A JET plane in flight creates rapidly spiraling swirls of air at the tips of its wings. These vortices cause drag, increasing fuel consumption. They also buffet planes that may be following closely. Thus, flights departing from the same runway must be sufficiently spaced to allow time for the vortices to dissipate.
Airplane engineers have discovered a way to reduce these problems. Their solution? Winglets, inspired by the upturned wing-tip feathers of soaring birds, such as buzzards, eagles, and storks.
Consider: During flight, the feathers on the wing tips of those large birds bend upward until they are almost vertical. This configuration balances maximum lift with minimum wing length. It also improves performance. Engineers have designed airplane wings with a similar shape. Using innovative wind-tunnel testing, they found that if the modified wings were precisely curved at the tip and properly aligned with the airflow, they improved aircraft performance—nowadays by up to 10 percent or more. The reason? Winglets minimize drag by reducing the size of the vortices. Moreover, winglets also create a form of thrust that “counteracts some of the normal drag of the airplane,” says the Encyclopedia of Flight.
Winglets thus enable airplanes to fly farther, carry a greater load, have shorter wings—which also facilitates parking—and save fuel. In 2010, for example, airlines “saved 2 billion gallons [7,600 million L] of jet fuel worldwide” and contributed to large reductions in aircraft emissions, says a NASA news release.
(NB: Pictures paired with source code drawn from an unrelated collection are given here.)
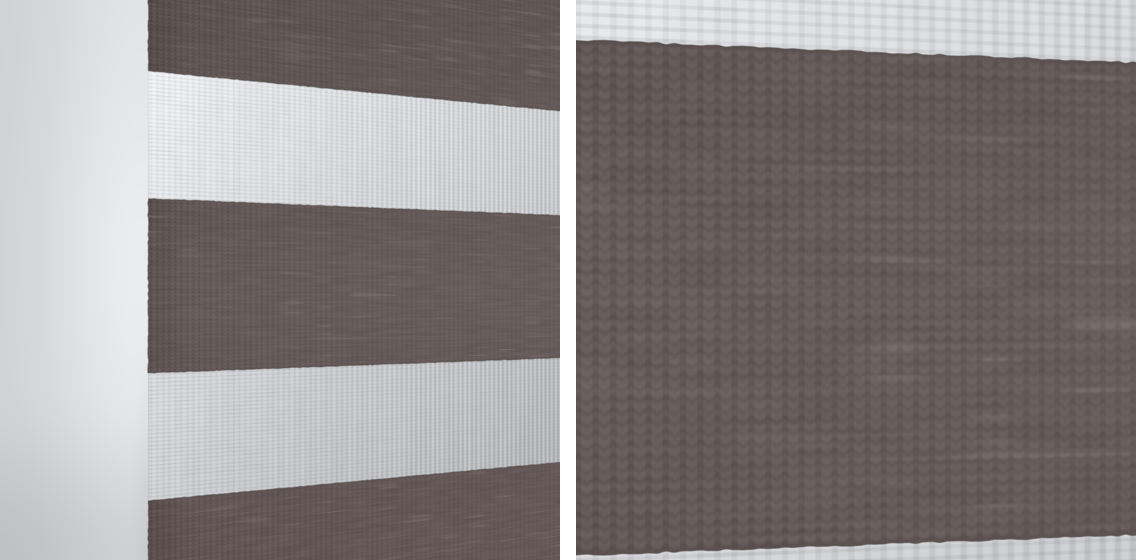
Left, the full canvas; right, a detail of the centre.
Reproduce this pattern procedurally as a Shadertoy shader.

```glsl
const float BLIND_LEFT = 0.2643;      // side edge of the blind
const float HORIZON = 0.4819;         // height where bands run level
const float FAR_SCALE = 0.8166;       // perspective scale at the right border
const float PERIOD = 0.5397;          // one opaque plus one sheer band
const float OPAQUE_HALF = 0.1563;     // half height of an opaque band
const float BAND_CENTER = 0.0077;
const float COLUMNS = 82.0;           // vertical threads across the blind
const float ROWS = 142.0;             // horizontal threads per unit height
const vec3 FABRIC = vec3(0.388, 0.348, 0.342);
const vec3 FABRIC_EDGE = vec3(0.31, 0.285, 0.28);
const vec3 COOL_TINT = vec3(0.988, 0.998, 1.01);

float hash(vec2 p) {
    p = fract(p * vec2(0.1031, 0.1137));
    p += dot(p, p.yx + 33.33);
    return fract((p.x + p.y) * p.x * 7.13);
}

float noise(vec2 p) {
    vec2 i = floor(p), f = fract(p);
    f = f * f * (3.0 - 2.0 * f);
    return mix(mix(hash(i), hash(i + vec2(1, 0)), f.x),
               mix(hash(i + vec2(0, 1)), hash(i + vec2(1, 1)), f.x), f.y);
}

// Repeating soft line, one per unit of coord
float threadLine(float coord, float halfWidth) {
    float blur = max(fwidth(coord), 0.02);
    float d = abs(fract(coord) - 0.5);
    return 1.0 - smoothstep(halfWidth - blur, halfWidth + blur, d);
}

vec3 wallColor(vec2 p) {
    float across = smoothstep(0.0, BLIND_LEFT, p.x);
    float shade = mix(0.825, 0.885, across);
    vec2 glow = (p - vec2(0.23, 0.53)) / vec2(0.16, 0.36);
    shade += 0.045 * exp(-dot(glow, glow));
    shade -= 0.07 * (1.0 - smoothstep(0.0, 0.32, p.y));
    shade -= 0.025 * smoothstep(0.23, BLIND_LEFT, p.x) * smoothstep(0.45, 0.1, p.y);
    return shade * COOL_TINT;
}

vec3 sheerColor(vec2 p, vec2 cloth, float across) {
    // Daylight falls off to the right and downward
    float upper = smoothstep(0.3, 0.7, p.y);
    float shade = mix(mix(0.865, 0.725, across), mix(0.945, 0.80, across), upper);
    shade += 0.15 * (p.y - mix(0.25, 0.74, upper));

    // Rows dominate near the side edge, columns farther away
    float rows = threadLine(cloth.y * ROWS, 0.17);
    float columns = threadLine(cloth.x * COLUMNS, 0.18);
    float ribs = threadLine(cloth.x * COLUMNS + 0.5, 0.20);
    float uneven = 0.6 + 0.8 * noise(cloth * vec2(28.0, ROWS));
    shade -= rows * uneven * mix(0.065, 0.015, across);
    shade -= columns * mix(0.035, 0.055, across);
    shade += ribs * 0.055 * smoothstep(0.2, 1.0, across);
    shade += 0.018 * (noise(cloth * vec2(COLUMNS, 9.0)) - 0.5);
    return shade * COOL_TINT;
}

vec3 fabricColor(vec2 p, vec2 cloth, float across) {
    // Chevron weave between the vertical threads
    float zigzag = abs(fract(cloth.x * COLUMNS) - 0.5);
    float weave = threadLine(cloth.y * ROWS + zigzag, 0.22);
    float columns = threadLine(cloth.x * COLUMNS, 0.18);
    float contrast = mix(1.0, 0.45, across);
    float shade = 0.012 - 0.028 * weave * contrast - 0.032 * columns * contrast;

    // Horizontal slubs of differing length
    float fine = noise(cloth * vec2(24.0, 260.0));
    float slub = noise(cloth * vec2(13.0, 190.0) + 41.0);
    float patches = noise(cloth * vec2(5.0, 14.0) + 7.0);
    shade += 0.03 * (fine - 0.5);
    shade += 0.06 * smoothstep(0.70, 0.98, slub) * patches;

    // Broad light on the cloth
    shade += 0.018 * exp(-pow((p.y - 0.47) / 0.13, 2.0));
    shade -= 0.025 * (1.0 - smoothstep(0.0, 0.12, across));
    shade -= 0.012 * smoothstep(0.78, 1.0, p.y);
    vec3 warm = vec3(0.008, -0.004, 0.0) * (1.0 - smoothstep(0.0, 0.3, p.y));
    return FABRIC + shade + warm;
}

void mainImage(out vec4 fragColor, in vec2 fragCoord) {
    vec2 p = fragCoord / iResolution.xy;
    float pixel = 1.0 / iResolution.y;

    // Perspective cloth coordinates
    float t = (p.x - BLIND_LEFT) / (1.0 - BLIND_LEFT);
    float scale = mix(1.0, FAR_SCALE, t);
    vec2 cloth = vec2(t * FAR_SCALE / scale, (p.y - HORIZON) / scale);
    float across = clamp(t, 0.0, 1.0);

    // Signed distance to the opaque bands, slightly frayed
    float local = mod(cloth.y - BAND_CENTER + 0.5 * PERIOD, PERIOD) - 0.5 * PERIOD;
    float fray = 0.0012 * (noise(vec2(cloth.x * COLUMNS * 2.0, 3.0)) - 0.5);
    float band = (abs(local) - OPAQUE_HALF + fray) * scale;
    float opaque = 1.0 - smoothstep(-pixel, pixel, band);

    vec3 sheer = sheerColor(p, cloth, across);
    vec3 fabric = fabricColor(p, cloth, across);
    fabric = mix(fabric, FABRIC_EDGE, 0.5 * smoothstep(-0.004, 0.0, band));
    vec3 blind = mix(sheer, fabric, opaque);

    // Bound side edge against the wall
    float sideFray = 0.0016 * (noise(vec2(5.0, cloth.y * ROWS)) - 0.5);
    float side = p.x - BLIND_LEFT + sideFray * opaque;
    float hem = 1.0 - smoothstep(0.0, 0.004, side);
    blind *= 1.0 - hem * mix(0.08, 0.16, opaque);
    vec3 color = mix(wallColor(p), blind, smoothstep(-pixel, pixel, side));
    fragColor = vec4(clamp(color, 0.0, 1.0), 1.0);
}
```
What do you think? Did the upturned wing tip of soaring birds come about by evolution? Or was it designed?